Notes[edit]

  1. ^ Romalov (1995), 118.
  2. ^ Rehak (2006), 8.
  3. ^ a b c Billman.
  4. ^ Keeline, "Stratemeyer Syndicate."
  5. ^ Rehak, (2006), 25.
  6. ^ a b c Andrews, Dale (2013-08-27). "The Hardy Boys Mystery". Children's books. Washington: SleuthSayers. 
  7. ^ a b Rehak (2006), 243.
  8. ^ Johnson, Deirdre. Edward Stratemeyer and the Stratemeyer Syndicate. Page 16.
  9. ^ Johnson, 17.
  10. ^ Plunkett-Powell (1993), 29.
  11. ^ Klemesrud (1968).
  12. ^ a b c d Billman, Carol. The Secret of the Stratemeyer Syndicate.
  13. ^ Keene, Carolyn. The Moonstone Castle Mystery. Page 178.
  14. ^ Plunkett-Powell, Karen. The Nancy Drew Scrapbook. Page 16.
  15. ^ Kismaric and Heiferman (2007), 20.
  16. ^ Romalov (1995), 115.
  17. ^ Ross (1997).
  18. ^ Rehak (2006), 97.
  19. ^ Romalov (1995), 117.
  20. ^ Romalov, Nancy Tillman. "Children's Series Books and the Rhetoric of Guidance: A Historical Overview." In Rediscovering Nancy Drew. Dyer, Carolyn Stewart, and Nancy Tillman Romalov, eds. Iowa City: University of Iowa Press, 1995. Page 116.
  21. ^ Rehak, Melanie.

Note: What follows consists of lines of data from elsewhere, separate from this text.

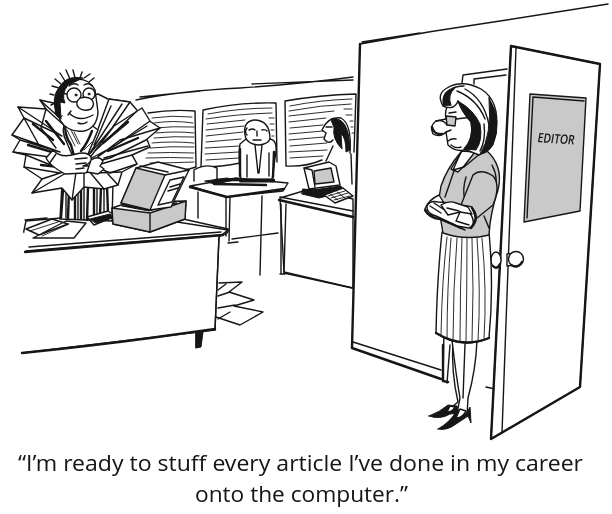
<!DOCTYPE html>
<html lang="en">
<head>
<meta charset="utf-8">
<title>Newsroom cartoon</title>
<style>
:root{--ink:#161616;--paper:#fff;--tone:#c9c9c9}
html,body{margin:0;background:var(--paper);overflow:hidden}
.cartoon{display:block;width:612px;height:514px}
.cartoon g{stroke-linecap:round;stroke-linejoin:round}
.line{fill:none;stroke:var(--ink);stroke-width:1.4}
.fine{fill:none;stroke:var(--ink);stroke-width:.9}
.bold{fill:none;stroke:var(--ink);stroke-width:2.4}
.shape{fill:var(--paper);stroke:var(--ink);stroke-width:1.4}
.tone{fill:var(--tone);stroke:var(--ink);stroke-width:1.4}
.solid{fill:var(--ink);stroke:var(--ink);stroke-width:1}
.sign{font:600 13px "Open Sans",sans-serif;fill:var(--ink)}
.caption{font:22px "Open Sans","Noto Sans",sans-serif;fill:var(--ink)}
</style>
</head>
<body>
<svg class="cartoon" viewBox="0 0 612 514" role="img" aria-label="Cartoon of a man clutching a heap of papers at a newsroom desk while his editor watches with folded arms">
<rect width="612" height="514" fill="var(--paper)"/>

<g id="back-wall">
  <path class="line" d="M136 100Q180 91 240 88Q300 84 353 77M140 97L200 91M252 84L353 80"/>
  <path class="line" d="M148 113Q172 109 195 111L196 167Q176 174 150 171"/>
  <path class="line" d="M203 110Q240 102 276 103L277 162M203 110L201 167Q222 167 240 163"/>
  <path class="line" d="M285 101Q320 95 356 94L354 152M285 101L286 166Q306 167 322 160"/>
  <path class="fine" d="M152 118q20-3 40-1M154 123q20-3 39 0M155 128q18-2 39-1M156 133q20-2 38 0M154 138q20-2 40-1M152 143q20-2 42 0M150 148q22-2 44-1M148 153q22-1 46 0M146 158q24-1 47 0M150 163q20 0 44-1"/>
  <path class="fine" d="M208 114q32-6 64-6M206 119q32-5 66-6M207 124l38-4M269 118h5M206 130l38-4M270 124h4M206 136l37-4M271 130h3M206 142l35-3M272 136h2M205 148l35-2M272 142h3M205 154l34-2M273 148h2M206 160l33-2M273 155h2"/>
  <path class="fine" d="M290 106q30-6 62-7M289 111q32-6 62-7M289 116l45-5M344 109h8M289 122l37-4M346 115h6M290 128l33-3M350 121h3M289 134l34-3M351 127h2M289 140l35-3M352 133h2M290 146l37-3M289 152l38-2M290 158l33-2"/>
</g>

<g id="seated-colleague">
  <path class="shape" d="M246 139Q241 122 254 120Q270 120 270 139Q277 140 276 151L272 180H241Q238 155 240 144Z"/>
  <path class="line" d="M246 139Q251 145 259 145Q268 144 270 139M247 128q-3 4 0 7M255 145l3 28M262 145l-3 28M247 155v22M269 153v23"/>
  <path class="bold" d="M240 149v27M274 152l-1 25"/>
  <path class="line" d="M249 130q4-2 6 0M262 130q3-1 5 1M257 131v5M253 140h8"/>
</g>

<g id="middle-desk">
  <path class="shape" d="M194 181V170Q206 163 217 168V181"/>
  <path class="shape" d="M190 186L236 178L288 183L283 191L226 197Z"/>
  <path class="bold" d="M190 187L227 197L284 189M216 180l58 0M214 184l52 1"/>
  <path class="solid" d="M205 181l22-3 8 2-20 4ZM240 179h34v3h-34Z"/>
  <path class="line" d="M230 198L229 241M226 198v38M262 196L260 275M232 239l46-6M228 243l10-1M198 192v26"/>
</g>

<g id="right-desk">
  <path class="line" d="M322 130Q328 116 341 118Q352 124 350 153M322 130l4 3-2 6q5 6 9 1M326 127h6"/>
  <path class="solid" d="M331 119Q349 115 350 150L346 152Q346 137 341 134L342 149Q332 139 334 128Z"/>
  <path class="line" d="M333 146l-7 15M351 154l1 30"/>
  <path class="shape" d="M280 198L310 189L353 199V288L284 272Z"/>
  <path class="bold" d="M279 200L353 217"/>
  <path class="line" d="M280 197L353 211M286 204L284 273L352 288M281 204v70M280 274h5"/>
  <path class="shape" d="M304 168L329 162L336 166L340 185L309 189Z"/>
  <path class="tone" d="M314 171L331 168L334 182L315 184Z"/>
  <path class="line" d="M304 168L312 170L315 187"/>
  <path class="solid" d="M303 189L313 190 341 186 344 192 319 198 302 194Z"/>
  <path class="shape" d="M324 195L343 188L353 196L335 203Z"/>
  <path class="fine" d="M328 196l17-5M331 198l17-5M334 200l16-4M330 194l8 6M337 192l8 6"/>
</g>

<g id="floor-papers">
  <path class="shape" d="M219 283l23-1-13 10 25 8-20 6 29 6-23 13-24-8"/>
  <path class="line" d="M218 296l12-4M218 308l17-3M218 319l12-7M218 290l8-6"/>
</g>

<g id="front-desk">
  <path class="shape" d="M26 221L120 213L228 230L219 237L215 330L22 353V240Z" stroke="none"/>
  <path d="M22 234V352" stroke="var(--paper)" stroke-width="4"/>
  <path class="line" d="M25 220L47 218M183 219L228 229Q229 234 222 235L120 243L26 251M29 247L221 232M219 237L215 330"/>
  <path class="bold" d="M22 353Q90 346 150 338L215 329M25 252Q120 244 223 235"/>
  <path class="solid" d="M196 333l7-1-2 15-5 1Z"/>
  <path class="shape" d="M26 229L52 219L68 224L39 235ZM33 238L66 221L86 223L74 238Z"/>
  <path class="fine" d="M30 231l28-9M42 236l27-12"/>
</g>

<g id="writer">
  <path class="shape" d="M62 183L60 219L112 221L113 183Z"/>
  <path class="bold" d="M63 190l-2 28M69 190l-1 28M75 188v31M81 187v32M88 188l-1 32M94 188v30M101 187l-1 28M107 186l1 27"/>
  <path class="line" d="M66 188v30M78 187v32M84 186v34M97 186v32M104 186v30"/>
  <g id="loose-pages">
    <path class="shape" d="M58 104L40 100L46 109L18 107L24 118L12 135L20 140L13 152L26 155L24 167L42 179L32 193L62 188L72 200L84 187L104 189L118 185L122 172L137 164L132 155L150 147L146 137L160 128L142 116L130 102L108 99L98 94Z"/>
    <path class="line" d="M46 109L67 128M18 107L62 136L24 118M12 135L60 152L20 140M13 152L50 157M26 155L58 168M24 167l36 6M42 179l21-7M32 193l34-20M72 200l4-28M40 100l22 20M24 118l16 29M46 109l-5 19 15 20"/>
    <path class="shape" d="M86 158L98 129L109 99L130 102L112 128ZM88 160L114 126L142 108L150 121L116 145ZM90 163L120 140L160 128L146 140L110 158ZM94 166L132 155L137 164L110 173Z"/>
    <path class="line" d="M90 153L122 104M96 150L136 112M98 156L147 126M104 158l44-12M94 145l17-39M96 173l25-1M88 170l16 19M84 170v17M107 173l11 12"/>
    <path class="bold" d="M46 121l18 23M33 124l20 16M28 145l24 7M41 165l18 2M103 143l25-21M108 151l30-13"/>
  </g>
  <path class="shape" d="M66 120Q60 130 67 143L73 157L88 154L98 130L90 124Z"/>
  <path class="bold" d="M66 123Q63 133 71 145L74 156M92 131q-5 13-11 20"/>
  <path class="fine" d="M67 130l8 16M70 128l8 16M74 132l6 12M92 142l-8 8"/>
  <path class="shape" d="M53 150Q61 159 76 154Q87 151 91 157Q93 163 83 166L91 166Q94 171 85 173L65 174Q50 166 46 158Z"/>
  <path class="shape" d="M91 160q8-5 12 1l-3 5 4 3-6 5-11-2Z"/>
  <path class="line" d="M75 159l12-1M76 164l10-1M76 169l8-1M56 154l-7 10"/>
  <path class="shape" d="M59 91Q55 108 60 120Q68 133 84 131Q97 128 98 112L95 90Q88 76 71 80Q61 82 59 91Z"/>
  <path class="solid" d="M57 116Q50 98 60 86Q67 75 83 78L68 85Q61 94 65 103L60 102L61 119Z"/>
  <path class="line" d="M59 88l-7-2M61 84l-6-5M65 81l-5-8M70 79l-4-9M75 78l-2-8M80 78l2-6M84 78l6-4M89 82l5-4M54 95l-4-1M55 103l-4 2"/>
  <circle class="shape" cx="74" cy="95" r="7"/><circle class="shape" cx="89" cy="94" r="6"/>
  <circle class="solid" cx="76" cy="95" r="1"/><circle class="solid" cx="89" cy="94" r="1"/>
  <path class="line" d="M67 94l-7-1M69 86q5-4 9-1M84 85q5-3 8 1"/>
  <path class="shape" d="M80 98Q74 103 79 108Q84 112 91 109Q96 104 91 99Q87 96 80 98Z"/>
  <path class="line" d="M69 113Q79 123 93 115M68 115l3-4M78 123q5 2 9-1M60 108q-6-1-4 6 3 4 6 2"/>
</g>

<g id="desktop-computer">
  <path class="shape" d="M87 217l21-6 8 5-22 9Z"/>
  <path class="solid" d="M90 219l20-5 4 3-18 6Z"/>
  <path class="shape" d="M112 208L130 202L186 201L185 219L150 232L113 224Z"/>
  <path class="tone" d="M112 208L150 213L150 232L113 224ZM150 213L186 201L185 219L150 232Z"/>
  <path class="solid" d="M122 206L149 211 177 203 160 202Z"/>
  <path class="shape" d="M136 168L158 162L189 170L171 207L150 210L121 203Z"/>
  <path class="tone" d="M136 168L165 175L150 210L121 203Z"/>
  <path class="line" d="M165 175L189 170M170 180l14-3-12 25-14 3ZM140 166l28 6M170 187l10-3M168 191l10-3"/>
</g>

<g id="office-wall">
  <path d="M361 44L608 4V60L511 46L495 380L441 378L352 348Z" fill="var(--paper)"/>
  <path class="bold" d="M360 44L352 348M352 348L441 379"/>
  <path class="line" d="M360 44Q430 31 500 21L608 4M362 42L420 33M353 342L441 370"/>
  <path class="line" d="M462 83L463 75L507 69M474 84V79L506 75M446 232L443 381M450 345L447 383M486 387l9 2"/>
  <path class="bold" d="M443 345v36l5 1"/>
</g>

<g id="editor-door">
  <path class="shape" d="M511 46L600 64L580 387L491 439Z"/>
  <path class="bold" d="M511 46L600 64L580 387L491 439Z"/>
  <path class="line" d="M516 48L502 433"/>
  <path class="tone" d="M530 94L586 98L580 211L524 222Z"/>
  <path class="line" d="M533 97L584 101M533 97L527 218"/>
  <text class="sign" transform="translate(537 142) rotate(4) skewX(-6)" textLength="37" lengthAdjust="spacingAndGlyphs">EDITOR</text>
  <path class="shape" d="M507 254l7-1v12l-7 1Z"/>
  <circle class="shape" cx="516" cy="259" r="7.5"/>
  <ellipse class="shape" cx="496" cy="260" rx="5" ry="8"/>
  <path class="bold" d="M511 265q7 4 11-3M493 266q4 4 7-2"/>
</g>

<g id="editor">
  <path class="shape" d="M453 340Q451 372 458 402L447 411L456 414L466 405Q474 372 476 340Z"/>
  <path class="shape" d="M452 340Q456 375 460 398L456 418L467 416L468 398Q476 369 477 340Z"/>
  <path class="line" d="M465 344L463 398"/>
  <path class="solid" d="M429 416Q440 412 448 405L457 406L459 413L450 414Q440 420 429 416ZM438 429Q449 423 456 412L460 415Q466 416 470 407L471 423L468 416L456 424Q447 431 438 429Z"/>
  <path class="shape" d="M447 412q5 0 8-5l-5-1ZM456 418q6 0 10-7l-6-2Z"/>
  <path class="shape" d="M442 232Q437 280 436 333Q460 350 489 338Q494 287 489 232Z"/>
  <path class="fine" d="M447 237Q442 280 441 335M451 238Q447 290 447 339M457 238Q453 290 453 341M462 238Q460 290 460 342M467 238Q467 290 466 342M472 238Q474 290 472 342M477 238Q481 290 478 341M482 238Q487 290 484 339"/>
  <path class="bold" d="M436 333Q462 349 489 338"/>
  <path class="tone" d="M461 152Q447 168 441 186L438 204L443 233Q466 241 489 235Q490 214 498 190Q504 166 486 150Z"/>
  <path class="shape" d="M462 151L451 169L458 172L464 166L475 152Z"/>
  <path class="line" d="M461 152l-8 18 11-3 17-14M454 171l-9 26M492 165Q500 180 493 196L484 210M466 177q-4 13-1 24M448 222l17 8M484 216l5 12"/>
  <path class="tone" d="M473 175Q481 168 493 176Q501 185 493 205L477 218L461 205Z"/>
  <path class="shape" d="M439 195Q428 200 425 209Q428 217 440 216L462 224Q473 228 476 219L472 207Q463 204 456 207L444 203Z"/>
  <path class="shape" d="M438 202Q452 202 463 209L470 213Q477 224 469 228L457 226L436 216Q426 213 427 206Q430 200 438 202Z"/>
  <path class="shape" d="M441 205q8-5 15-2l12 4 4 7-12-2-12 3Z"/>
  <path class="line" d="M430 206l11 7M434 203l9 6M460 212l-4 9 13 4M447 208l12 3"/>
  <path class="bold" d="M425 210q4 8 15 9l21 9M472 208q8 10-1 20"/>
  <path class="shape" d="M449 102Q444 112 446 119L436 121Q429 126 433 134Q440 138 446 132L448 145Q455 152 465 150L477 138L482 102Z"/>
  <path class="line" d="M446 132l5-2M448 141q4-3 8-2M436 121q7-2 11 4M451 145q5 4 10 2"/>
  <path class="bold" d="M432 127q2 8 10 7"/>
  <path class="tone" d="M446 116l10 1-1 9-8-1Z"/>
  <path class="line" d="M456 119l17-2M449 113l7-1"/>
  <path class="shape" d="M443 106Q436 94 447 88Q462 79 481 89Q500 101 496 130Q494 148 479 155L464 149Q474 139 471 122Q462 112 458 101Q454 111 443 106Z"/>
  <path class="solid" d="M443 105Q441 90 455 88Q447 95 451 105ZM458 101Q474 110 480 124Q483 140 476 150L464 149Q474 139 471 122Q462 112 458 101ZM489 98Q503 121 493 145Q487 154 480 154Q492 136 489 98Z"/>
  <path class="line" d="M457 91Q477 99 485 119M465 89Q484 99 489 125M484 124q2 16-4 27M450 90q5-4 14-4"/>
</g>

<text class="caption" x="18" y="471" textLength="565" lengthAdjust="spacingAndGlyphs">“I’m ready to stuff every article I’ve done in my career</text>
<text class="caption" x="195" y="502" textLength="213" lengthAdjust="spacingAndGlyphs">onto the computer.”</text>
</svg>
</body>
</html>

Girl Sleuth: Nancy Drew and the Women Who Created Her. NY: Harcourt, 2005. Page 97-98.

See also[edit]

References[edit]

  • Billman, Carol (1986). The Secret of the Stratemeyer Syndicate. Ungar. ISBN 0-8044-2055-6. 
  • Johnson, Deirdre (1993). Edward Stratemeyer and the Stratemeyer Syndicate. Twayne. ISBN 0-8057-4006-6. 
  • Keeline, James D (2008). Cornelius, Michael G; Gregg, Melanie E, eds. "The Nancy Drew Mythtery Stories" in Nancy Drew and Her Sister Sleuths. McFarland & Company. ISBN 978-0-7864-3995-9. 
  • Keeline, James D. "Stratemeyer Syndicate". Retrieved 19 April 2009. 
  • Kismaric, Carole; Marvin Heiferman (2007). The Mysterious Case of Nancy Drew and the Hardy Boys. Fireside. ISBN 1-4165-4945-5. 
  • Klemesrud, Judy (4 April 1968). "100 Books - and Not a Hippie in Them." The New York Times, p. 52. Accessed through ProQuest Historical Newspapers on 22 May 2009.
  • Plunkett-Powell, Karen (1993). The Nancy Drew Scrapbook: 60 years of America's favorite teenage sleuth. St. Martin's Press. ISBN 0-312-09881-2. 
  • Rehak, Melanie (2006). Girl Sleuth: Nancy Drew and the Women Who Created Her. Harvest. ISBN 0-15-603056-X. 
  • Romalov, Nancy Tillman (1995). Dyer, Carolyn Stewart; Romalov, Nancy Tillman, eds. "Children's Series Books and the Rhetoric of Guidance: A Historical Overview" in Rediscovering Nancy Drew. University of Iowa Press. ISBN 0-87745-501-5. 
  • Ross, Catherine (May 1997). "Reading the Covers Off Nancy Drew: What Readers Say About Series Books". Emergency Librarian 24 (5). 


External links[edit]